Life can drag us down and make us weary. Sometimes the turkeys can get us down. But in the midst of difficult circumstances, the poet looks to God. The poet looks to be lifted up—to be raised up—not just on the last day at the resurrection, but raised up in the midst of life, raised up to be able to see beyond the immediate, raised up beyond despair to hope.

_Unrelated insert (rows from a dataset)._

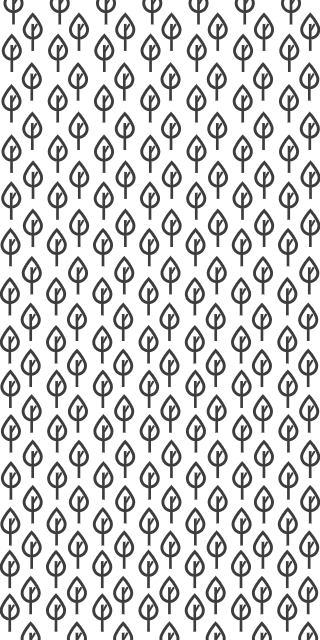
Give the GLSL for this pattern, as a Shadertoy shader.

```glsl
#define UNITS 384.0        // drawing units across the canvas width
#define COLUMN_PITCH 55.5
#define ROW_PITCH 56.2
#define ROWS 14
#define LEAF_RADIUS 12.0
#define LEAF_RISE 20.6     // from bulb centre up to the tip
#define LEAF_LINE 3.5
#define STEM_LINE 3.2
#define BRANCH_LINE 2.5
#define INK vec3(0.245, 0.24, 0.24)
#define PAPER vec3(1.0)

const float PI = 3.14159265;

float segment(vec2 p, vec2 a, vec2 b) {
    vec2 ab = b - a;
    return length(p - a - ab * clamp(dot(p - a, ab) / dot(ab, ab), 0.0, 1.0));
}

float box(vec2 p, vec2 halfSize) {
    vec2 q = abs(p) - halfSize;
    return length(max(q, 0.0)) + min(max(q.x, q.y), 0.0);
}

// Round bulb whose sides continue as wide tangent arcs meeting at the tip
float teardrop(vec2 p) {
    p.x = abs(p.x);
    vec2 joint = vec2(cos(0.436), sin(0.436));
    float reach = (LEAF_RISE * LEAF_RISE - LEAF_RADIUS * LEAF_RADIUS)
                / (2.0 * (LEAF_RADIUS - LEAF_RISE * joint.y));
    bool onSide = joint.x * p.y > joint.y * p.x;
    return onSide ? length(p + reach * joint) - reach - LEAF_RADIUS
                  : length(p) - LEAF_RADIUS;
}

// Outlined leaf with stem and one branch; origin at the bulb centre, y up
float leaf(vec2 p) {
    float outline = abs(teardrop(p) + 0.5 * LEAF_LINE) - 0.5 * LEAF_LINE;
    float stem = box(p - vec2(0.0, -9.3), vec2(0.5 * STEM_LINE, 16.2));
    float branch = segment(p, vec2(0.0, -2.0), vec2(4.8, 6.0)) - 0.5 * BRANCH_LINE;
    return min(outline, min(stem, branch));
}

// Tip of the first leaf in a row, measured from the top left;
// layered sines give each row its uneven spacing and sideways drift
vec2 rowTip(float row, float set) {
    float arch = PI * row / float(ROWS - 1);
    float sway = mix(0.8, 1.4, set) * cos(PI / 3.0 * (row - 9.5));
    float lean = mix(4.5, 2.5, set) * exp(-0.6 * row);
    float wobble = mix(1.8 * cos(1.61 * (row - 3.0)), 2.0 * sin(2.0 * arch), set);
    float x = mix(12.4, 38.0, set) + sway + lean;
    float y = mix(-17.0, 15.0, set) + ROW_PITCH * row
            + mix(12.0, 10.5, set) * sin(arch) + wobble;
    return vec2(x, y);
}

void mainImage(out vec4 fragColor, in vec2 fragCoord) {
    float pixel = UNITS / iResolution.x;
    vec2 p = vec2(fragCoord.x, iResolution.y - fragCoord.y) * pixel;

    // Two interleaved sets of columns, each repeated across
    float d = UNITS;
    for (int set = 0; set < 2; set++) {
        for (int row = 0; row < ROWS; row++) {
            vec2 q = p - rowTip(float(row), float(set));
            q.x = (fract(q.x / COLUMN_PITCH + 0.5) - 0.5) * COLUMN_PITCH;
            d = min(d, leaf(vec2(q.x, LEAF_RISE - q.y)));
        }
    }

    float coverage = clamp(0.5 - d / pixel, 0.0, 1.0);
    fragColor = vec4(mix(PAPER, INK, coverage), 1.0);
}
```
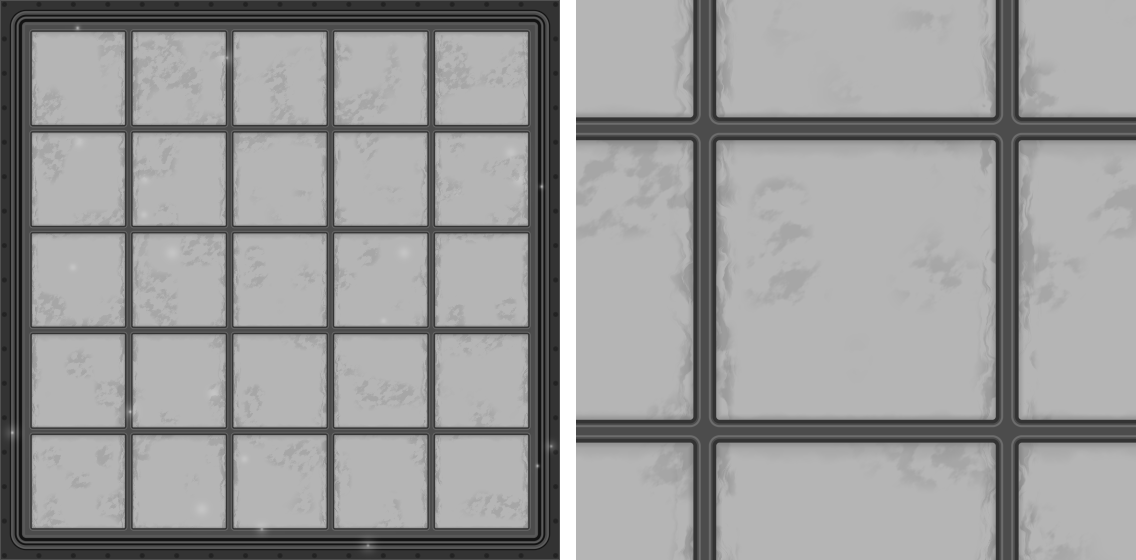
Left: the whole. Right: its middle third, enlarged.
A WebGL 2 fragment shader for this pattern:

```glsl
#version 300 es
precision highp float;

uniform vec2 u_resolution;
out vec4 fragColor;

#define PITCH 0.18
#define PANEL_HALF 0.0832
#define PANEL_ROUND 0.002
#define FRAME_HALF 0.482
#define FRAME_ROUND 0.029
#define BOLT_PITCH 0.0615
#define BOLT_INSET 0.0078
#define BOLT_RADIUS 0.0046
#define WEAR_WIDTH 0.015
#define GLOW_COUNT 22

const vec3 PANEL = vec3(0.71);
const vec3 WORN = vec3(0.61);
const vec3 BAR = vec3(0.30);
const vec3 RIDGE = vec3(0.37);
const vec3 RIM = vec3(0.20);
const vec3 GROOVE = vec3(0.07);

float hash(vec2 p) {
  vec3 h = fract(vec3(p.xyx) * 0.1031);
  h += dot(h, h.yzx + 33.33);
  return fract((h.x + h.y) * h.z);
}

float noise(vec2 p) {
  vec2 i = floor(p), f = fract(p);
  f = f * f * (3.0 - 2.0 * f);
  return mix(mix(hash(i), hash(i + vec2(1, 0)), f.x),
             mix(hash(i + vec2(0, 1)), hash(i + vec2(1, 1)), f.x), f.y);
}

float fbm(vec2 p) {
  float sum = 0.0, amp = 0.5;
  for (int i = 0; i < 4; i++) {
    sum += amp * noise(p);
    p = mat2(1.6, 1.2, -1.2, 1.6) * p + 17.3;
    amp *= 0.5;
  }
  return sum / 0.9375;
}

float roundBox(vec2 p, float halfSize, float radius) {
  vec2 q = abs(p) - halfSize + radius;
  return length(max(q, 0.0)) + min(max(q.x, q.y), 0.0) - radius;
}

// Coverage of the region d < 0, and of a line between two distances
float fill(float d, float aa) { return 1.0 - smoothstep(-aa, aa, d); }
float band(float d, float from, float to, float aa) {
  return fill(d - to, aa) * fill(from - d, aa);
}

// Streaked sides, shaded top and bottom, scattered smudges
float panelWear(vec2 p, vec2 cell) {
  vec2 seed = 40.0 + cell * 23.7;
  float side = PANEL_HALF - abs(p.x);
  float top = PANEL_HALF - p.y;
  float bottom = PANEL_HALF + p.y;
  float warp = fbm(p * 60.0 + seed);
  float streak = smoothstep(0.4, 0.68, fbm(vec2(p.x * 240.0 + warp * 4.0, p.y * 55.0) + seed * 1.7));
  float reach = WEAR_WIDTH * (0.4 + warp);
  float wear = streak * (1.0 - smoothstep(reach * 0.3, reach, side));
  wear += 0.55 * (1.0 - smoothstep(0.002, WEAR_WIDTH * (0.3 + warp), top));
  wear += 0.35 * (1.0 - smoothstep(0.0, WEAR_WIDTH * 0.8 * warp, bottom));
  float region = smoothstep(0.56, 0.78, noise(p * 22.0 + seed * 2.3));
  float smudge = smoothstep(0.44, 0.66, fbm(vec2(p.x - p.y * 0.4, p.y) * 105.0 + seed));
  return clamp(wear + 0.6 * region * smudge, 0.0, 1.0);
}

void main() {
  vec2 p = gl_FragCoord.xy / u_resolution - 0.5;
  float aa = 0.7 / min(u_resolution.x, u_resolution.y);

  // Outer rim with evenly spaced bolts
  vec2 a = abs(p);
  float across = max(a.x, a.y);
  float along = a.x > a.y ? p.y : p.x;
  float boltAlong = mod(along + 0.5 * BOLT_PITCH, BOLT_PITCH) - 0.5 * BOLT_PITCH;
  float bolt = length(vec2(boltAlong, across - 0.5 + BOLT_INSET)) - BOLT_RADIUS;
  vec3 color = mix(RIM, RIM * 0.72, fill(bolt, aa));
  color = mix(color, RIM * 0.55, 0.6 * band(bolt, -0.0034, -0.0022, aa));
  color = mix(color, RIDGE, fill(0.4988 - across, aa));

  // Rounded frame of ridges and black grooves
  float depth = -roundBox(p, FRAME_HALF, FRAME_ROUND);
  color = mix(color, BAR, fill(-depth, aa));
  color = mix(color, GROOVE, band(depth, -0.0006, 0.0016, aa));
  color = mix(color, RIDGE, band(depth, 0.0025, 0.0045, aa));
  color = mix(color, GROOVE, band(depth, 0.0082, 0.0115, aa));
  color = mix(color, RIDGE, band(depth, 0.0125, 0.0142, aa));
  color = mix(color, GROOVE, band(depth, 0.0158, 0.0212, aa));
  color = mix(color, RIDGE, 0.7 * band(depth, 0.0225, 0.0265, aa));

  // Grid of panels, each with a dark outline and a fine raised line
  vec2 cell = clamp(floor(p / PITCH + 0.5), -2.0, 2.0);
  vec2 local = p - cell * PITCH;
  float d = roundBox(local, PANEL_HALF, PANEL_ROUND);
  float onPanel = fill(d, aa);
  color = mix(color, RIDGE * 1.15, band(d, 0.0032, 0.0044, aa));
  color = mix(color, RIM, band(d, -0.0005, 0.0022, aa));
  vec3 face = mix(PANEL, WORN, panelWear(local, cell));
  face *= 1.0 - 0.12 * smoothstep(-0.004, 0.0, d);
  color = mix(color, face, onPanel);

  // Scattered glows: faint on panels, sharper on the metal
  for (int i = 0; i < GLOW_COUNT; i++) {
    float k = float(i) * 7.31;
    vec2 centre = vec2(hash(vec2(k, 3.1)), hash(vec2(k, 58.7))) - 0.5;
    float size = mix(0.004, 0.014, hash(vec2(k, 91.3)));
    float r = length(p - centre);
    float halo = exp(-r * r / (size * size));
    float core = exp(-r * r / 0.000007);
    color += mix(0.14 * halo + 0.25 * core, 0.06 * halo, onPanel);
  }

  fragColor = vec4(color, 1.0);
}
```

In Israelite culture, to lift up one’s empty hands was to expose oneself as vulnerable, but also as open. The poet comes to God in this posture. He comes before God to put his whole trust there. We come to worship, I think, for the same reasons—fifty-two weeks a year, but maybe especially on these four Sundays when it’s easy to lose our way. We come here to “let go and let God”—which is not about being passive, but about acknowledging our own limitations. Our trust (if it is rightly placed) is in God alone, the maker of the heavens and the earth. To you, O Lord, I lift up my soul, my God, I put my trust in you.

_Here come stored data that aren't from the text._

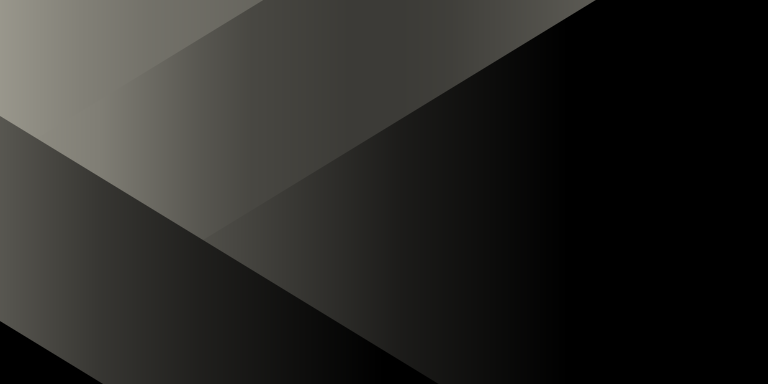
Reproduce this background procedurally as a WebGL 2 fragment shader.

```glsl
#version 300 es
precision highp float;
// Overlapping slanted sheets of warm grey fading into black.
// Each sheet has its own horizontal tone ramp; two rising and two falling
// diagonals, all of one steepness, decide which sheet is visible.

uniform vec2 u_resolution;
out vec4 fragColor;

const float SLOPE = 0.611;

// Linear progress from 0 to 1 between two positions
float ramp(float x, float start, float end) {
    return clamp((x - start) / (end - start), 0.0, 1.0);
}

// Smooth coverage of the side above a diagonal crossing x = 0 at the given height
float above(vec2 p, float slope, float height) {
    float dist = (p.y - height - slope * p.x) / length(vec2(1.0, slope));
    return clamp(dist * u_resolution.y + 0.5, 0.0, 1.0);
}

void main() {
    // Canvas height is one unit
    vec2 p = gl_FragCoord.xy / u_resolution.y;
    float x = p.x;

    // Bright corner sheet
    float corner = 0.60 - 0.09 * ramp(x, 0.0, 0.21) - 0.06 * ramp(x, 0.21, 0.39)
                 - 0.05 * ramp(x, 0.39, 0.69);

    // Broad band: dims to the middle, then lifts again toward its tip
    float band = 0.55 - 0.05 * ramp(x, 0.10, 0.26) - 0.155 * ramp(x, 0.26, 0.52)
               - 0.06 * ramp(x, 0.52, 0.65) - 0.05 * ramp(x, 0.65, 0.91)
               + 0.015 * ramp(x, 1.04, 1.17) + 0.11 * ramp(x, 1.17, 1.55);

    // Shadowed sheet that runs out into black
    float shadow = 0.352 - 0.242 * ramp(x, 0.44, 1.04)
                 - 0.067 * ramp(x, 1.04, 1.30) - 0.043 * ramp(x, 1.30, 1.48);

    // Lower falling strip
    float strip = 0.345 - 0.13 * ramp(x, 0.0, 0.26) - 0.09 * ramp(x, 0.26, 0.52)
                - 0.125 * ramp(x, 0.52, 1.0);

    // Stack the sheets along the diagonals
    float upper = mix(shadow, band, above(p, SLOPE, 0.052));
    upper = mix(upper, corner, above(p, SLOPE, 0.581));
    float tone = strip * above(p, -SLOPE, 0.164);
    tone = mix(tone, upper, above(p, -SLOPE, 0.698));

    vec3 warmTint = vec3(1.0, 0.985, 0.915);
    fragColor = vec4(tone * warmTint, 1.0);
}
```
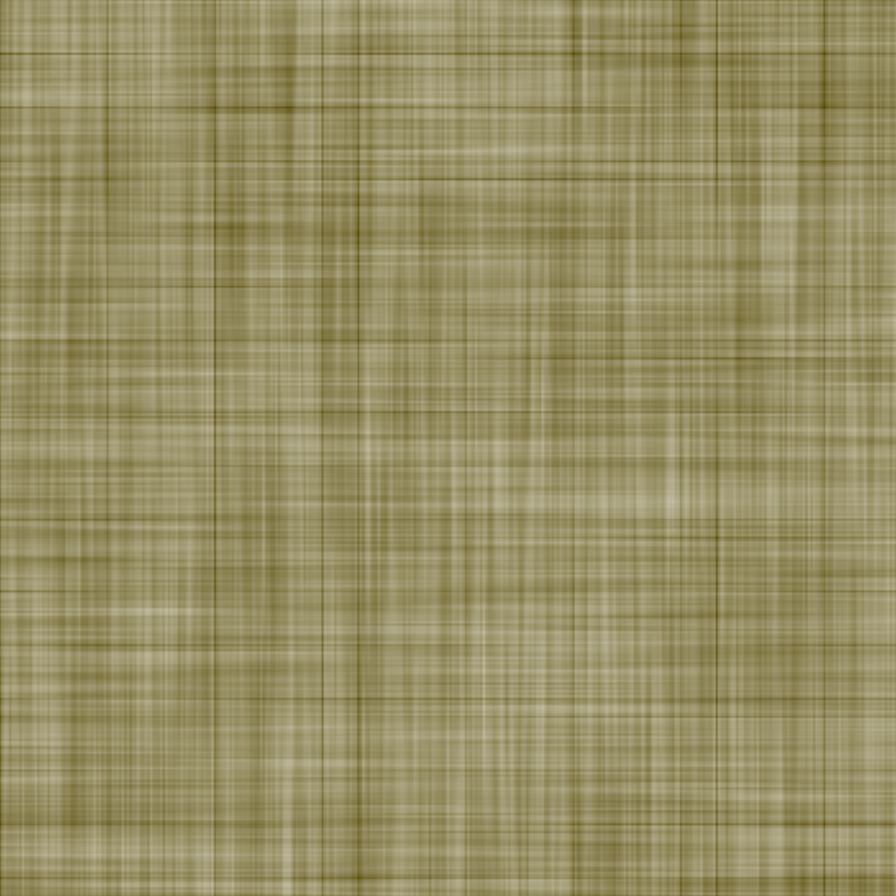
Give the GLSL for this texture, as a Shadertoy shader.

```glsl
float hash(vec2 p) {
    p = fract(p * vec2(0.1031, 0.1137));
    p += dot(p, p.yx + 33.33);
    return fract((p.x + p.y) * p.x * 7.31 + p.y * 53.7);
}

// Brightness of one thread, fading between random values along its length
float thread(float id, float along, float seed) {
    along += 7.0 * hash(vec2(id, seed + 91.0));
    float cell = floor(along);
    float key = id + 0.37 * seed;
    return mix(hash(vec2(key, cell + seed)), hash(vec2(key, cell + seed + 1.0)),
               smoothstep(0.0, 1.0, along - cell)) - 0.5;
}

// Neighbouring threads blended across their width
float threads(float across, float along, float seed) {
    float id = floor(across);
    return mix(thread(id, along, seed), thread(id + 1.0, along, seed),
               smoothstep(0.0, 1.0, across - id));
}

// Layers from single fibres to wide bands
float weave(float across, float along, float seed) {
    return 2.0 * threads(across * 350.0, along * 5.0, seed)
         + 1.8 * threads(across * 170.0, along * 6.0, seed + 11.0)
         + 1.4 * threads(across * 75.0, along * 5.0, seed + 23.0)
         + 1.1 * threads(across * 22.0, along * 4.0, seed + 37.0);
}

// Dark lines at multiples of spacing, restarting every period
float seams(float across, float along, float spacing, float period, float seed) {
    float m = mod(across, period);
    float d = min(abs(m - spacing * round(m / spacing)), period - m);
    float id = round(across * 3.0 / spacing);
    float strength = 0.35 + 0.75 * hash(vec2(id, seed));
    strength *= 1.0 + 0.8 * thread(id, along * 5.0, seed + 5.0);
    return strength * (2.3 * exp(-d * d / 1.8e-6) + 0.6 * exp(-d / 0.006));
}

void mainImage(out vec4 fragColor, in vec2 fragCoord) {
    vec2 uv = fragCoord / iResolution.xy;
    uv.y = 1.0 - uv.y;

    // Warp and weft
    float tone = 0.1 + weave(uv.x, uv.y, 3.0) + weave(uv.y, uv.x, 59.0);
    tone -= seams(uv.x, uv.y, 0.12, 0.4, 7.0);
    tone -= 0.8 * seams(uv.y, uv.x, 0.06, 0.2, 19.0);

    // Olive linen, paler and greyer towards the light
    vec3 linen = vec3(0.603, 0.573, 0.408);
    vec3 contrast = vec3(0.041, 0.043, 0.059);
    fragColor = vec4(clamp(linen + contrast * tone, 0.0, 1.0), 1.0);
}
```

Advent begins for us when we let that wisdom sink in deeply. And maybe we need to keep it that simple. Advent is about repentance for sure: about turning back to God. But this poet remembers clearly who it is we are turning to: the God who created us, the God who is compassionate and merciful and forgiving—the God who loves us to death. Literally, loves us to death: the God who goes the distance, even to death on a cross, with outstretched arms of love.
I think the poet reminds God to be God because when we remember that God is God we are also reminded that the job is taken, and we don’t have to be. We can and should be more compassionate and more merciful as God’s faithful people: it is how we are called to treat one another. But before we can get there we need to allow the truth to wash over us that God’s mercy and steadfast love extend even to us, unworthy as we may sometimes feel.
To you, O Lord, I lift up my soul; my God, I put my trust in you. May we carry these words with us, into the world that God so loves, the world into which the child is born.